-- GOAL OF THE EXERCISE --
Check every line of the listing below for "left", and report how many lines have it, as a number with nothing more.

___ DATASET CONTENT

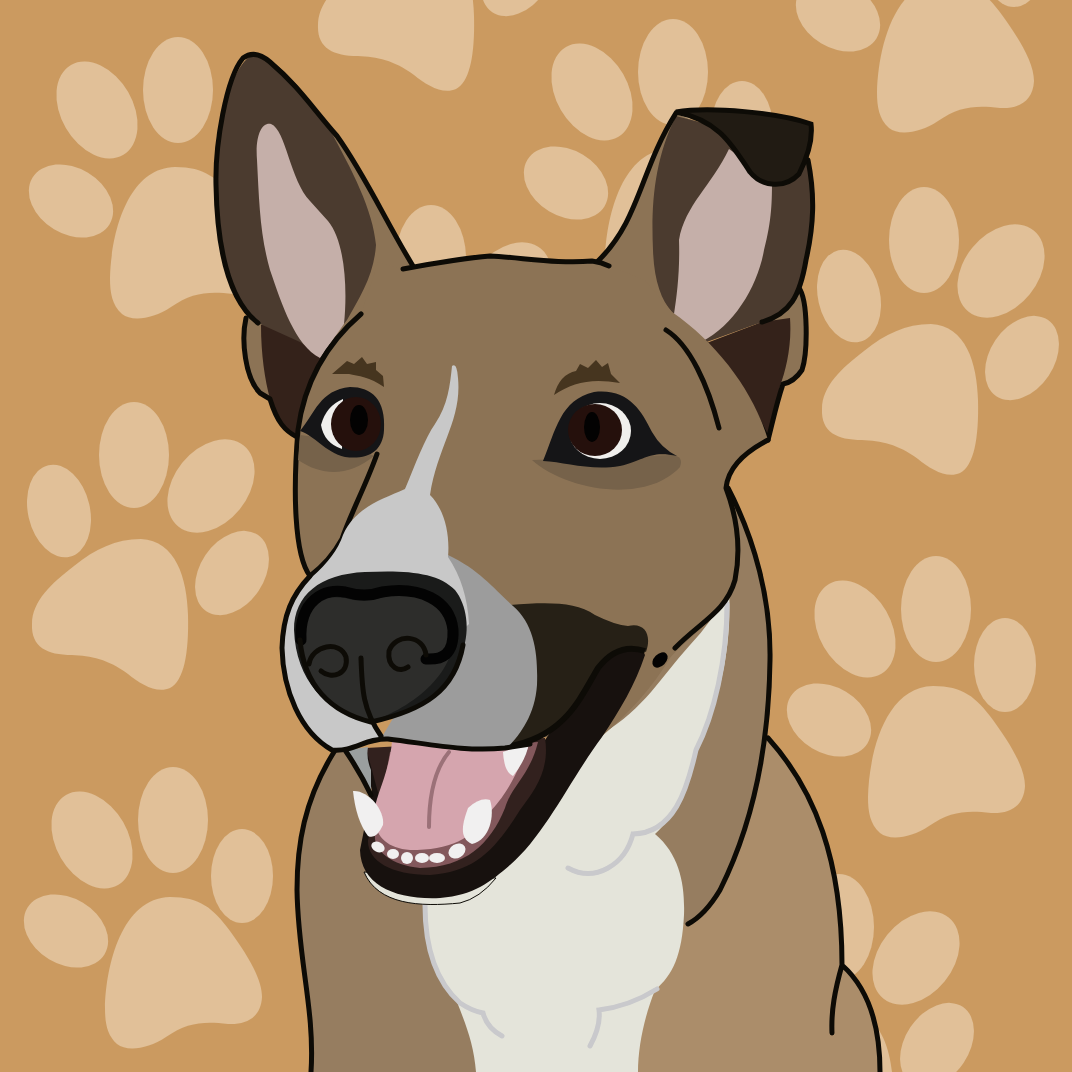
<!DOCTYPE html>
<html lang="en">
<head>
<meta charset="utf-8">
<title>Dog portrait on paw prints</title>
<style>
:root {
  --ground: #cb9a60;
  --print: #e1c098;
  --coat: #8c7355;
  --coat-neck: #967d60;
  --coat-light: #ab8d6a;
  --ear-dark: #4b3b2f;
  --ear-deep: #34221a;
  --ear-pink: #c5afa9;
  --bib: #e4e4da;
  --bib-shade: #c9c9cc;
  --blaze: #c8c8c8;
  --muzzle-shade: #9c9c9c;
  --nose: #2d2d2b;
  --lips: #17110e;
  --patch: #262016;
  --tongue: #d5a5ae;
  --ink: #0d0b06;
}
html, body { margin: 0; overflow: hidden; background: var(--ground); }
.portrait { display: block; width: 1072px; height: 1072px; }
.prints { fill: var(--print); }
.line { fill: none; stroke: var(--ink); stroke-width: 5; stroke-linecap: round; stroke-linejoin: round; }
.fold { fill: none; stroke: var(--bib-shade); stroke-width: 5; stroke-linecap: round; }
.coat { fill: var(--coat); }
.neck { fill: var(--coat-neck); }
.shoulder { fill: var(--coat-light); }
.ear-dark { fill: var(--ear-dark); }
.ear-deep { fill: var(--ear-deep); }
.ear-pink { fill: var(--ear-pink); }
.bib { fill: var(--bib); }
.blaze { fill: var(--blaze); }
.muzzle-shade { fill: var(--muzzle-shade); }
.patch { fill: var(--patch); }
.lips { fill: var(--lips); }
.tongue { fill: var(--tongue); }
.teeth { fill: #f1f0f0; }
.brow { fill: #46351f; }
.eye-bag { fill: #76624a; }
.eye-rim { fill: #151517; }
.eye-white { fill: #f0efed; }
.iris { fill: #25100c; }
.pupil { fill: #030202; }
</style>
</head>
<body>
<svg class="portrait" viewBox="0 0 1072 1072" role="img" aria-label="Smiling brown dog with one folded ear in front of pale paw prints">
  <defs>
    <g id="paw-left">
      <ellipse cx="92" cy="840" rx="36" ry="52" transform="rotate(-30 92 840)"/>
      <ellipse cx="173" cy="820" rx="35" ry="53"/>
      <ellipse cx="242" cy="876" rx="31" ry="47"/>
      <ellipse cx="66" cy="931" rx="45" ry="33" transform="rotate(31 66 931)"/>
      <path d="M105 1008C106 965 122 898 170 897C200 897 213 908 230 931C246 953 262 978 262 997C261 1017 247 1025 228 1024C205 1021 187 1022 166 1037C148 1049 127 1052 117 1044C107 1035 105 1023 105 1008Z"/>
    </g>
    <g id="paw-right">
      <ellipse cx="59" cy="511" rx="31" ry="47" transform="rotate(-13 59 511)"/>
      <ellipse cx="134" cy="455" rx="35" ry="53"/>
      <ellipse cx="211" cy="486" rx="37" ry="52" transform="rotate(39 211 486)"/>
      <ellipse cx="232" cy="573" rx="32" ry="46" transform="rotate(34 232 573)"/>
      <path d="M32 624C32 601 52 583 74 566C95 549 116 539 141 539C176 541 187 578 188 615C189 653 184 681 170 688C157 694 140 684 128 674C108 659 91 656 72 655C47 655 31 647 32 624Z"/>
    </g>
  </defs>

  <rect id="ground" width="1072" height="1072" fill="#cb9a60"/>
  <g id="paw-prints" class="prints">
    <use href="#paw-left"/>
    <use href="#paw-left" x="5" y="-730"/>
    <use href="#paw-left" x="500" y="-748"/>
    <use href="#paw-left" x="772" y="-916"/>
    <use href="#paw-left" x="763" y="-211"/>
    <use href="#paw-right"/>
    <use href="#paw-right" x="286" y="-599"/>
    <use href="#paw-right" x="297" y="-197"/>
    <use href="#paw-right" x="790" y="-215"/>
    <use href="#paw-right" x="705" y="472"/>
  </g>

  <g id="body">
    <path class="shoulder" d="M768 738C815 790 842 860 842 965C870 990 880 1030 880 1072H630L640 900Z"/>
    <path class="neck" d="M336 750C304 800 297 845 297 890C298 960 315 1010 311 1072H500L520 800Z"/>
    <path class="neck" d="M728 488C755 540 770 600 770 660C770 740 755 820 720 890Q705 915 687 925L600 900L590 730L690 600Z"/>
    <path class="line" d="M334 752C304 800 297 845 297 890C298 960 315 1010 311 1072M768 738C815 790 842 860 842 965C870 990 880 1030 880 1072M842 965C835 990 831 1010 832 1033"/>
    <path class="line" d="M728 488C755 540 771 600 770 660C769 740 755 820 720 890Q705 915 688 924"/>
  </g>

  <g id="bib">
    <path class="bib" d="M729 590C732 640 722 700 696 750C686 785 677 815 655 834C680 855 685 885 684 915C682 955 673 975 655 990C645 1015 638 1045 638 1072H476C474 1045 466 1025 457 1002C434 975 422 940 424 895L520 810L602 734C645 708 660 678 690 645Q712 622 729 590Z"/>
    <path class="fold" d="M727 604C727 660 714 715 696 750C687 790 674 833 633 834C625 865 595 883 568 868"/>
    <path class="fold" d="M425 905C425 955 440 985 460 1003Q472 1011 483 1013Q487 1028 502 1036M657 989Q630 1006 599 1010Q601 1026 590 1046"/>
  </g>

  <g id="ear-left">
    <path class="coat" d="M246 317C241 340 244 375 260 395L268 399L296 437L330 400L330 320Z"/>
    <path class="ear-deep" d="M261 325C261 355 265 380 270 399Q278 425 296 437L308 400L335 345L300 325Z"/>
    <path class="line" d="M246 318C241 340 245 378 260 393L270 399C277 422 285 431 297 437"/>
    <path class="coat" d="M330 128C360 170 385 225 414 268L440 300L330 350Z"/>
    <path class="ear-dark" d="M258 323C228 300 217 245 216 185C215 145 226 70 252 55C275 55 300 85 330 130C352 170 373 210 376 245C374 275 360 297 347 320L320 355L300 342Z"/>
    <path class="ear-pink" d="M257 160C255 135 262 122 271 124C286 130 290 180 310 201L328 221C344 240 348 285 344 324L320 358C295 345 282 305 270 270C260 235 259 200 257 160Z"/>
    <path class="line" d="M258 323C228 300 217 245 216 185C215 145 226 78 243 58Q255 49 270 62C300 88 310 105 337 136C365 175 385 220 413 266"/>
  </g>

  <g id="ear-right">
    <path class="coat" d="M798 288C808 300 808 350 802 371L783 385L768 440L730 420L760 310Z"/>
    <path class="ear-deep" d="M762 322L790 318C792 345 786 370 780 386L768 438L745 395L704 344Z"/>
    <path class="line" d="M799 288C808 300 808 352 802 370Q794 382 783 384C776 405 772 425 768 440L748 400"/>
    <path class="coat" d="M598 261C640 220 640 170 676 114L720 130L700 340L600 300Z"/>
    <path class="ear-dark" d="M676 116C654 160 651 205 653 250C654 280 661 300 672 312L704 343L762 322C790 310 800 295 806 255C814 215 814 180 808 155L730 130Z"/>
    <path class="ear-pink" d="M729 149C712 185 685 205 679 240C680 270 677 295 674 314L701 342C735 325 758 285 764 250C772 220 772 200 772 180Z"/>
    <path class="line" d="M598 261C640 220 640 170 676 113M808 160C815 195 814 225 806 260C800 296 790 314 762 322"/>
    <path d="M676 112C710 106 780 113 811 124C813 140 806 160 799 174C785 189 762 187 750 172C732 145 720 121 676 112Z" fill="#211b13" stroke="#0d0b06" stroke-width="5"/>
  </g>

  <g id="head">
    <path class="coat" d="M403 269C430 264 465 258 490 256C525 258 560 264 598 261L645 280L672 312C720 345 755 395 768 440C740 455 728 470 726 488C738 520 741 550 735 580C725 615 690 635 670 658Q645 700 602 736L440 740L310 575C295 550 293 490 296 435C304 385 325 345 361 314L378 262Z"/>
    <path class="line" d="M403 269C430 264 465 258 490 256C525 258 560 264 592 261Q601 262 609 266M361 314C325 345 304 385 298 430C293 490 294 555 310 576M768 440C740 455 728 470 726 488C738 520 741 550 735 580C726 612 700 622 675 648M666 330C690 345 708 385 719 428"/>
    <path class="brow" d="M332 374L347 361L354 364L362 357L367 364L376 362V370L383 376L384 387C370 377 358 376 349 374Z"/>
    <path class="brow" d="M554 395Q560 374 576 371L580 364L588 368L596 360L602 367L608 363L611 374L620 383C592 378 573 382 554 395Z"/>
  </g>

  <g id="eye-left">
    <path class="eye-bag" d="M298 460C325 478 350 475 374 456L340 440L300 435Z"/>
    <path class="eye-rim" d="M300 431C315 413 320 390 350 387C372 387 386 400 384 430C383 452 367 460 345 457C325 452 315 436 300 431Z"/>
    <path class="eye-white" d="M321 425Q326 406 343 399L342 449Q324 443 321 425Z"/>
    <ellipse class="iris" cx="356" cy="424" rx="25" ry="27"/>
    <ellipse class="pupil" cx="359" cy="420" rx="9" ry="15"/>
    <path class="line" d="M377 454C366 485 350 515 342 539Q330 561 310 576"/>
  </g>

  <g id="eye-right">
    <path class="eye-bag" d="M532 460C565 490 645 505 680 467Q684 456 672 455L560 459Z"/>
    <path class="eye-rim" d="M543 461C556 430 560 400 594 392C628 388 641 410 652 432Q661 448 677 456C650 450 645 460 620 466C590 471 565 462 543 461Z"/>
    <ellipse class="eye-white" cx="600" cy="431" rx="31" ry="28"/>
    <ellipse class="iris" cx="595" cy="430" rx="27" ry="26"/>
    <ellipse class="pupil" cx="592" cy="427" rx="8" ry="15"/>
  </g>

  <g id="mouth">
    <path class="bib" d="M364 872C378 905 420 907 460 903Q480 898 496 878Z" stroke="#0d0b06" stroke-width="1"/>
    <path class="lips" d="M362 752L372 790L360 850C361 885 395 900 440 898C475 895 490 882 510 865C545 835 570 780 602 737C620 710 635 685 645 655C640 640 600 650 580 690L545 740Z"/>
    <path d="M366 748L545 738C550 770 535 790 520 810C495 850 475 872 430 875C390 875 367 860 368 840L380 800Z" fill="#32211e"/>
    <path d="M390 752L538 742C530 775 512 785 505 808C490 845 465 867 420 868C390 865 373 850 375 834Z" fill="#83585c"/>
    <path class="tongue" d="M392 742L528 748C515 775 510 790 490 812C472 840 450 850 410 850C388 848 377 838 374 820C372 800 388 780 392 742Z"/>
    <path d="M449 752C434 770 429 795 429 827" fill="none" stroke="#9b7178" stroke-width="4" stroke-linecap="round"/>
    <path d="M345 750L368 747Q366 758 371 770L371 795Z" fill="#9a9f9f"/>
    <path class="line" d="M345 750Q360 772 371 795"/>
    <g id="teeth" class="teeth">
      <path d="M353 791C368 790 385 810 383 825Q376 840 368 836Q356 820 353 791Z"/>
      <path d="M490 800C495 815 490 840 472 844C458 838 463 822 468 808Q480 797 490 800Z"/>
      <path d="M503 752L529 743Q526 760 513 776Q504 772 503 752Z"/>
      <ellipse cx="378" cy="847" rx="7" ry="5" transform="rotate(25 378 847)"/>
      <ellipse cx="393" cy="854" rx="6" ry="5"/>
      <ellipse cx="407" cy="858" rx="6" ry="6"/>
      <ellipse cx="422" cy="858" rx="7" ry="5"/>
      <ellipse cx="437" cy="858" rx="8" ry="5"/>
      <ellipse cx="457" cy="851" rx="9" ry="7" transform="rotate(-30 457 851)"/>
    </g>
  </g>

  <g id="muzzle">
    <path class="patch" d="M510 605C550 602 575 602 595 615Q615 625 628 626C645 622 652 635 646 652C628 642 610 650 598 665C580 700 560 738 505 748Z"/>
    <path d="M505 747C565 738 580 698 598 668Q618 642 645 651" fill="none" stroke="#0d0b06" stroke-width="6"/>
    <path class="muzzle-shade" d="M448 555C480 570 495 590 513 606C535 625 538 655 537 685C535 715 520 735 507 748C465 754 420 742 380 740L440 640Z"/>
    <path class="blaze" d="M452 366Q457 362 458 378C462 420 438 445 430 495C445 510 450 535 448 557Q467 585 469 624L370 722L381 739C365 740 350 752 332 750C305 738 282 690 283 645C284 610 297 592 312 577Q336 556 343 535C355 508 380 500 405 489C415 465 425 438 435 424C448 405 450 385 452 366Z"/>
    <path class="line" d="M310 576C292 595 283 615 282 648C283 690 300 732 332 750C355 752 365 738 388 739C430 744 465 752 505 748L530 744"/>
    <ellipse class="pupil" cx="660" cy="660" rx="9" ry="6" transform="rotate(-45 660 660)"/>
  </g>

  <g id="nose">
    <path d="M294 630C294 595 320 574 365 572C405 570 438 572 455 590C467 605 470 630 463 650C450 685 430 708 372 723C325 712 296 680 294 630Z" fill="#1a1b1a"/>
    <path d="M300 632C306 600 325 595 345 598Q365 604 380 598C410 592 440 598 452 625C462 665 420 705 372 721C325 710 300 675 300 632Z" fill="#2d2d2b"/>
    <path d="M301 640C299 600 325 588 345 592Q365 598 382 592C420 586 450 600 453 630C454 655 442 660 426 659" fill="none" stroke="#030303" stroke-width="11" stroke-linecap="round"/>
    <path class="line" d="M300 640C304 685 330 712 371 722C425 710 455 690 463 645"/>
    <path class="line" d="M309 664C312 645 340 640 346 657C349 674 332 680 321 671M426 655C424 635 396 632 389 651C387 668 400 673 408 667M361 658C362 690 363 710 381 736"/>
  </g>
</svg>
</body>
</html>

______

-- RESULT OF THIS EXERCISE --
8